Collect every line below that contains the word "rough".

Data entries:
---

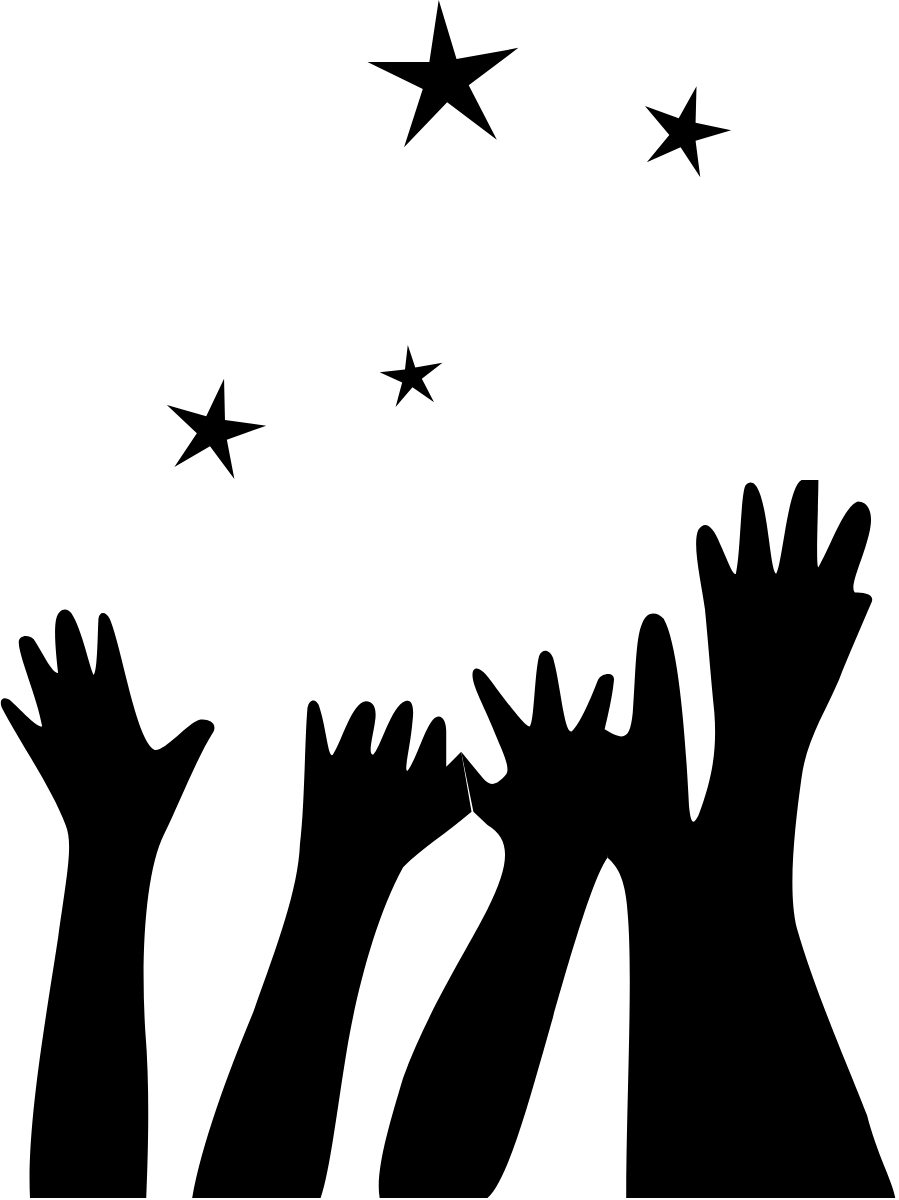
<!DOCTYPE html>
<html lang="en">
<head>
<meta charset="utf-8">
<title>Reaching for the Stars</title>
<style>
  :root {
    --ink: #000000;
    --paper: #ffffff;
  }
  html, body {
    margin: 0;
    padding: 0;
    width: 899px;
    height: 1200px;
    overflow: hidden;
    background: var(--paper);
  }
  .artwork {
    display: block;
    width: 899px;
    height: 1200px;
  }
  .silhouette { fill: var(--ink); }
</style>
</head>
<body>
<svg class="artwork" viewBox="0 0 959 1280" xmlns="http://www.w3.org/2000/svg" role="img" aria-label="Raised hands reaching up toward stars">
  <g class="stars silhouette">
    <path class="star star-large" d="M468,0 L487,63 L553,51 L500,91 L530,149 L477,109 L431,157 L451,95 L392,66 L458,66 Z"/>
    <path class="star star-right" d="M743,92 L742,131 L780,139 L742,150 L747,189 L726,157 L690,173 L714,144 L688,113 L724,126 Z"/>
    <path class="star star-small" d="M435,368 L443,392 L472,387 L450,404 L463,429 L440,413 L422,434 L429,408 L405,397 L432,394 Z"/>
    <path class="star star-left" d="M239,404 L240,448 L284,454 L242,469 L250,511 L224,476 L186,498 L210,462 L178,432 L220,444 Z"/>
  </g>
  <g class="hands silhouette">
    <path class="hand hand-far-left" d="M32,1278 C28,1200 50,1080 62,1000 C72,930 78,900 70,880 C55,840 20,790 2,755 C-2,745 5,742 12,748 C25,760 38,775 45,775 C40,745 20,700 20,685 C20,678 30,676 36,682 C45,695 55,718 62,718 C60,700 57,672 60,660 C63,648 72,648 76,654 C88,672 96,715 100,720 C104,715 104,680 105,660 C106,652 113,652 117,660 C130,690 145,790 165,800 C175,802 200,772 212,768 C220,766 232,770 228,780 C210,808 190,860 175,890 C155,930 150,1020 155,1100 C160,1160 158,1230 156,1278 Z"/>
    <path class="hand hand-center-left" d="M205,1278 C215,1220 245,1140 270,1080 C295,1010 318,950 320,900 C325,860 325,790 328,755 C330,745 337,745 340,752 C348,775 350,810 355,805 C365,790 375,750 390,748 C400,748 402,758 400,770 C398,785 392,805 398,805 C405,800 418,752 432,748 C440,745 442,755 440,770 C438,795 430,825 435,822 C445,808 455,770 465,765 C472,762 476,770 476,780 L476,818 L492,802 L503,866 C475,890 450,905 430,925 C400,980 380,1060 370,1120 C360,1180 352,1250 342,1278 Z"/>
    <path class="hand hand-center-right" d="M405,1278 C400,1250 415,1200 430,1150 C455,1080 500,1010 520,970 C545,920 545,895 520,880 L505,866 L492,802 L515,830 C522,838 528,840 540,826 C545,818 535,800 525,775 C515,750 500,725 505,715 C510,708 520,720 530,735 C540,748 560,775 565,775 C570,770 570,720 575,700 C578,692 586,692 590,702 C598,730 602,785 610,780 C620,770 630,745 638,725 C642,718 655,716 655,725 C653,745 648,765 645,778 C660,800 655,880 648,915 C630,940 600,1050 580,1120 C560,1190 540,1260 520,1278 Z"/>
    <path class="hand hand-far-right" d="M668,1278 C668,1180 675,1050 670,980 C668,940 660,925 648,915 L645,778 C665,790 672,790 675,760 C678,720 678,680 685,665 C690,652 700,652 708,660 C725,690 732,800 735,860 C737,880 740,880 745,870 C760,830 765,800 762,760 C758,720 755,680 752,650 C748,620 738,580 745,565 C752,555 760,560 768,580 C775,595 782,615 785,612 C790,590 790,530 795,518 C800,512 806,514 810,525 C820,550 822,610 828,612 C835,600 840,520 855,512 L873,512 C873,540 870,605 873,605 C885,585 900,540 915,535 C925,535 932,545 928,565 C922,595 905,625 912,632 C920,632 933,633 930,642 C920,665 905,700 895,725 C880,760 860,790 855,830 C848,880 840,950 850,990 C870,1060 910,1150 925,1190 C935,1230 952,1260 955,1278 Z"/>
  </g>
</svg>
</body>
</html>
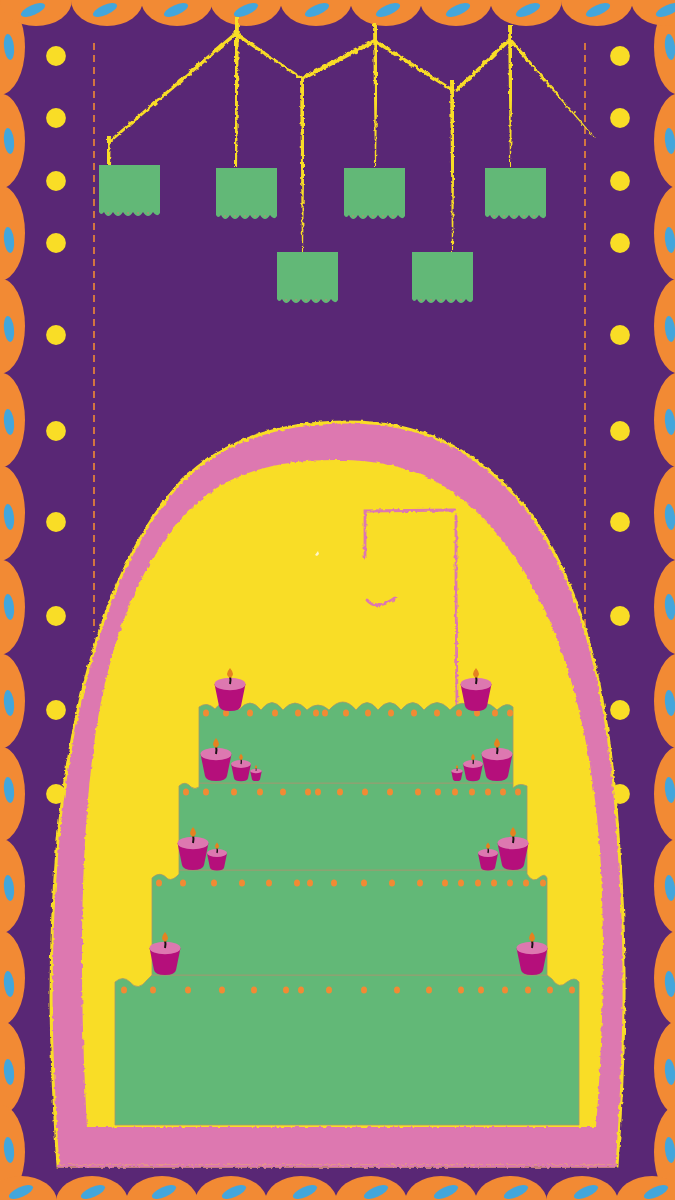
<!DOCTYPE html>
<html lang="en">
<head>
<meta charset="utf-8">
<title>Altar with candles and paper banners</title>
<style>
:root{--purple:#592775;--orange:#f28a34;--blue:#43a6db;--yellow:#f9dd26;--pink:#dd78b0;--green:#62b877;--magenta:#b50f7b;--seam:#a2976f;--flame:#e58220;--wick:#1c1216}
html,body{margin:0;height:100%;overflow:hidden;background:var(--purple)}
.poster{display:block;width:675px;height:1200px;background:var(--purple)}
.scallop{fill:var(--orange)}
.leaf{fill:var(--blue)}
.rope{fill:var(--yellow)}
.stitch{fill:none;stroke:var(--orange);stroke-width:1.6;stroke-dasharray:7 5}
.lamps{fill:none;marker-start:url(#lamp);marker-mid:url(#lamp);marker-end:url(#lamp)}
.beads{fill:none;marker-start:url(#bead);marker-mid:url(#bead);marker-end:url(#bead)}
.paper{fill:var(--green)}
.step{fill:var(--green);stroke:var(--seam);stroke-width:.8}
.chalk{fill:none;stroke:var(--pink);stroke-width:2.8;stroke-linecap:round}
</style>
</head>
<body>
<svg class="poster" viewBox="0 0 675 1200" role="img" aria-label="Stepped green altar with candles inside a pink and yellow arch, under hanging paper banners">
<defs>
<filter id="rough" filterUnits="userSpaceOnUse" x="0" y="0" width="675" height="1200">
<feTurbulence type="fractalNoise" baseFrequency=".22" numOctaves="2" seed="4" result="grain"/>
<feDisplacementMap in="SourceGraphic" in2="grain" scale="4" xChannelSelector="R" yChannelSelector="G"/>
</filter>
<marker id="lamp" markerUnits="userSpaceOnUse" markerWidth="20" markerHeight="20" refX="10" refY="10"><circle cx="10" cy="10" r="9.9" fill="#f9dd26"/></marker>
<marker id="bead" markerUnits="userSpaceOnUse" markerWidth="10" markerHeight="10" refX="5" refY="5"><ellipse cx="5" cy="5" rx="3" ry="3.5" fill="#f28a34"/></marker>
<g id="side-scallop"><ellipse class="scallop" rx="25" ry="47.5"/></g>
<g id="top-scallop"><ellipse class="scallop" rx="36" ry="26"/></g>
<ellipse id="side-leaf" class="leaf" rx="5" ry="13" transform="rotate(-6)"/>
<ellipse id="top-leaf" class="leaf" rx="13" ry="5" transform="rotate(-24)"/>
<g id="banner">
<path class="paper" d="M0 0H61V48Q58 53 54 47Q49 55 44 47Q39 55 34 47Q29 55 24 47Q19 55 14 47Q9 55 5 47Q2 51 0 47Z"/>
<path d="M9 48h.1M19 48h.1M29 48h.1M39 48h.1M49 48h.1" stroke="#a2976f" stroke-width="2" stroke-linecap="round"/>
</g>
<g id="candle">
<path d="M-15.5 0L-11 22Q-10 27 0 27Q10 27 11 22L15.5 0Z" fill="var(--magenta)"/>
<ellipse rx="15.5" ry="6.2" fill="var(--pink)"/>
<path d="M0 0Q1 -4 0 -8" fill="none" stroke="var(--wick)" stroke-width="2"/>
<path d="M0 -6Q-6 -9 0 -16Q6 -9 0 -6Z" fill="var(--flame)"/>
</g>
</defs>

<g id="stitches">
<path class="stitch" d="M94 43V632M585 43V648"/>
</g>
<polyline class="lamps" points="56,56 56,118 56,181 56,243 56,335 56,431 56,522 56,616 56,710 56,794"/>
<polyline class="lamps" points="620,56 620,118 620,181 620,243 620,335 620,431 620,522 620,616 620,710 620,794"/>

<g id="border-left">
<use href="#side-scallop" y="47"/><use href="#side-scallop" y="141"/><use href="#side-scallop" y="233"/><use href="#side-scallop" y="326"/><use href="#side-scallop" y="420"/><use href="#side-scallop" y="513"/><use href="#side-scallop" y="607"/><use href="#side-scallop" y="701"/><use href="#side-scallop" y="794"/><use href="#side-scallop" y="886"/><use href="#side-scallop" y="978"/><use href="#side-scallop" y="1068"/><use href="#side-scallop" y="1152"/>
</g>
<use href="#border-left" transform="translate(679)"/>
<g id="border-top">
<use href="#top-scallop" x="36"/><use href="#top-scallop" x="107"/><use href="#top-scallop" x="177"/><use href="#top-scallop" x="246"/><use href="#top-scallop" x="316"/><use href="#top-scallop" x="386"/><use href="#top-scallop" x="456"/><use href="#top-scallop" x="526"/><use href="#top-scallop" x="597"/><use href="#top-scallop" x="667"/>
</g>
<use href="#border-top" transform="translate(-15 1202)"/>
<g id="leaves-side">
<use href="#side-leaf" x="9" y="47"/><use href="#side-leaf" x="9" y="141"/><use href="#side-leaf" x="9" y="240"/><use href="#side-leaf" x="9" y="329"/><use href="#side-leaf" x="9" y="422"/><use href="#side-leaf" x="9" y="517"/><use href="#side-leaf" x="9" y="607"/><use href="#side-leaf" x="9" y="703"/><use href="#side-leaf" x="9" y="790"/><use href="#side-leaf" x="9" y="888"/><use href="#side-leaf" x="9" y="984"/><use href="#side-leaf" x="9" y="1072"/><use href="#side-leaf" x="9" y="1150"/>
</g>
<use href="#leaves-side" transform="translate(661)"/>
<g id="leaves-top">
<use href="#top-leaf" x="33" y="10"/><use href="#top-leaf" x="105" y="10"/><use href="#top-leaf" x="176" y="10"/><use href="#top-leaf" x="246" y="10"/><use href="#top-leaf" x="317" y="10"/><use href="#top-leaf" x="388" y="10"/><use href="#top-leaf" x="458" y="10"/><use href="#top-leaf" x="528" y="10"/><use href="#top-leaf" x="598" y="10"/><use href="#top-leaf" x="668" y="10"/>
</g>
<use href="#leaves-top" transform="translate(-12 1182)"/>

<g id="ropes" class="rope" filter="url(#rough)">
<path d="M107 136h4l-1 29h-3ZM108 141L235 32l2 3L110 143Z"/>
<path d="M235 17h4l-1 80-1 70h-2ZM236 32l66 45v3L236 36Z"/>
<path d="M300 78h4l0 100-1 77h-1ZM301 77l73-38 1 4-73 38Z"/>
<path d="M373 24h4v80l-1 63h-1ZM375 39l77 49-1 3-76-48Z"/>
<path d="M450 80h4v100l-1 72h-1ZM454 90l55-52 2 3-55 52Z"/>
<path d="M508 25h4v75l-1 67h-1ZM511 38l85 101-2-1-84-96Z"/>
</g>
<g id="banners">
<use href="#banner" x="99" y="165"/><use href="#banner" x="216" y="168"/><use href="#banner" x="344" y="168"/><use href="#banner" x="485" y="168"/><use href="#banner" x="277" y="252"/><use href="#banner" x="412" y="252"/>
</g>

<g id="arch" filter="url(#rough)">
<path d="M58 1166C50 1050 48 960 57 850C70 700 110 560 180 483C225 437 285 422 348 422C420 422 475 447 525 507C590 590 612 720 619 850C628 960 624 1070 617 1166Z" fill="var(--pink)" stroke="var(--yellow)" stroke-width="3"/>
<path d="M58 1166H617" stroke="var(--pink)" stroke-width="3"/>
<path d="M87 1127C80 1000 78 850 96 730C115 610 160 520 225 483C262 464 300 459 345 460C420 462 460 490 497 534C560 610 590 720 600 850C606 950 602 1050 596 1127Z" fill="var(--yellow)"/>
</g>

<g id="chalk-lines" filter="url(#rough)">
<path class="chalk" d="M365 557V511L455 510M456 516V580L457 708M367 600Q376 611 395 598"/>
</g>
<path d="M315 555l3-4 1 3-2 2Z" fill="#fff6c8"/>

<g id="altar">
<path class="step" d="M115 1125V982Q123 975 130 982Q138 992 147 980L152 975H547L552 979Q559 990 567 982Q575 976 579 982V1125Z"/>
<path class="step" d="M152 975V878Q160 870 168 879Q173 881 179 874V870H527V874Q533 884 540 877Q545 873 547 878V975Z"/>
<path class="step" d="M179 870V786Q185 780 191 787Q195 790 199 787V783H513V788Q519 782 527 786V870Z"/>
<path class="step" d="M199 783V707Q207 701 215 709Q221 701 228 702Q234 702 239 710Q250 696 261 710Q272 695 283 710Q295 696 307 710Q318 700 329 710Q343 694 356 710Q367 695 378 710Q390 695 401 710Q413 695 424 710Q437 695 450 710Q462 697 474 709Q485 697 497 710Q507 701 513 707V783Z"/>
<polyline class="beads" points="206,713 226,713 250,713 275,713 298,713 316,713 325,713 346,713 368,713 391,713 414,713 437,713 459,713 477,713 495,713 510,713"/>
<polyline class="beads" points="186,792 206,792 234,792 260,792 283,792 308,792 318,792 340,792 365,792 390,792 418,792 438,792 455,792 472,792 488,792 503,792 518,792"/>
<polyline class="beads" points="159,883 183,883 214,883 242,883 269,883 297,883 310,883 334,883 364,883 392,883 420,883 445,883 461,883 478,883 494,883 510,883 526,883 543,883"/>
<polyline class="beads" points="124,990 153,990 188,990 222,990 254,990 286,990 301,990 329,990 364,990 397,990 429,990 461,990 481,990 505,990 528,990 550,990 572,990"/>
</g>

<g id="candles">
<use href="#candle" x="230" y="684"/><use href="#candle" x="476" y="684"/>
<use href="#candle" x="216" y="754"/><use href="#candle" x="497" y="754"/>
<use href="#candle" transform="translate(241 764)scale(.64)"/><use href="#candle" transform="translate(473 764)scale(.64)"/>
<use href="#candle" transform="translate(256 771)scale(.37)"/><use href="#candle" transform="translate(457 771)scale(.37)"/>
<use href="#candle" x="193" y="843"/><use href="#candle" x="513" y="843"/>
<use href="#candle" transform="translate(217 853)scale(.65)"/><use href="#candle" transform="translate(488 853)scale(.65)"/>
<use href="#candle" x="165" y="948"/><use href="#candle" x="532" y="948"/>
</g>
</svg>
</body>
</html>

---

_RESULT:_
<filter id="rough" filterUnits="userSpaceOnUse" x="0" y="0" width="675" height="1200">
<g id="ropes" class="rope" filter="url(#rough)">
<g id="arch" filter="url(#rough)">
<g id="chalk-lines" filter="url(#rough)">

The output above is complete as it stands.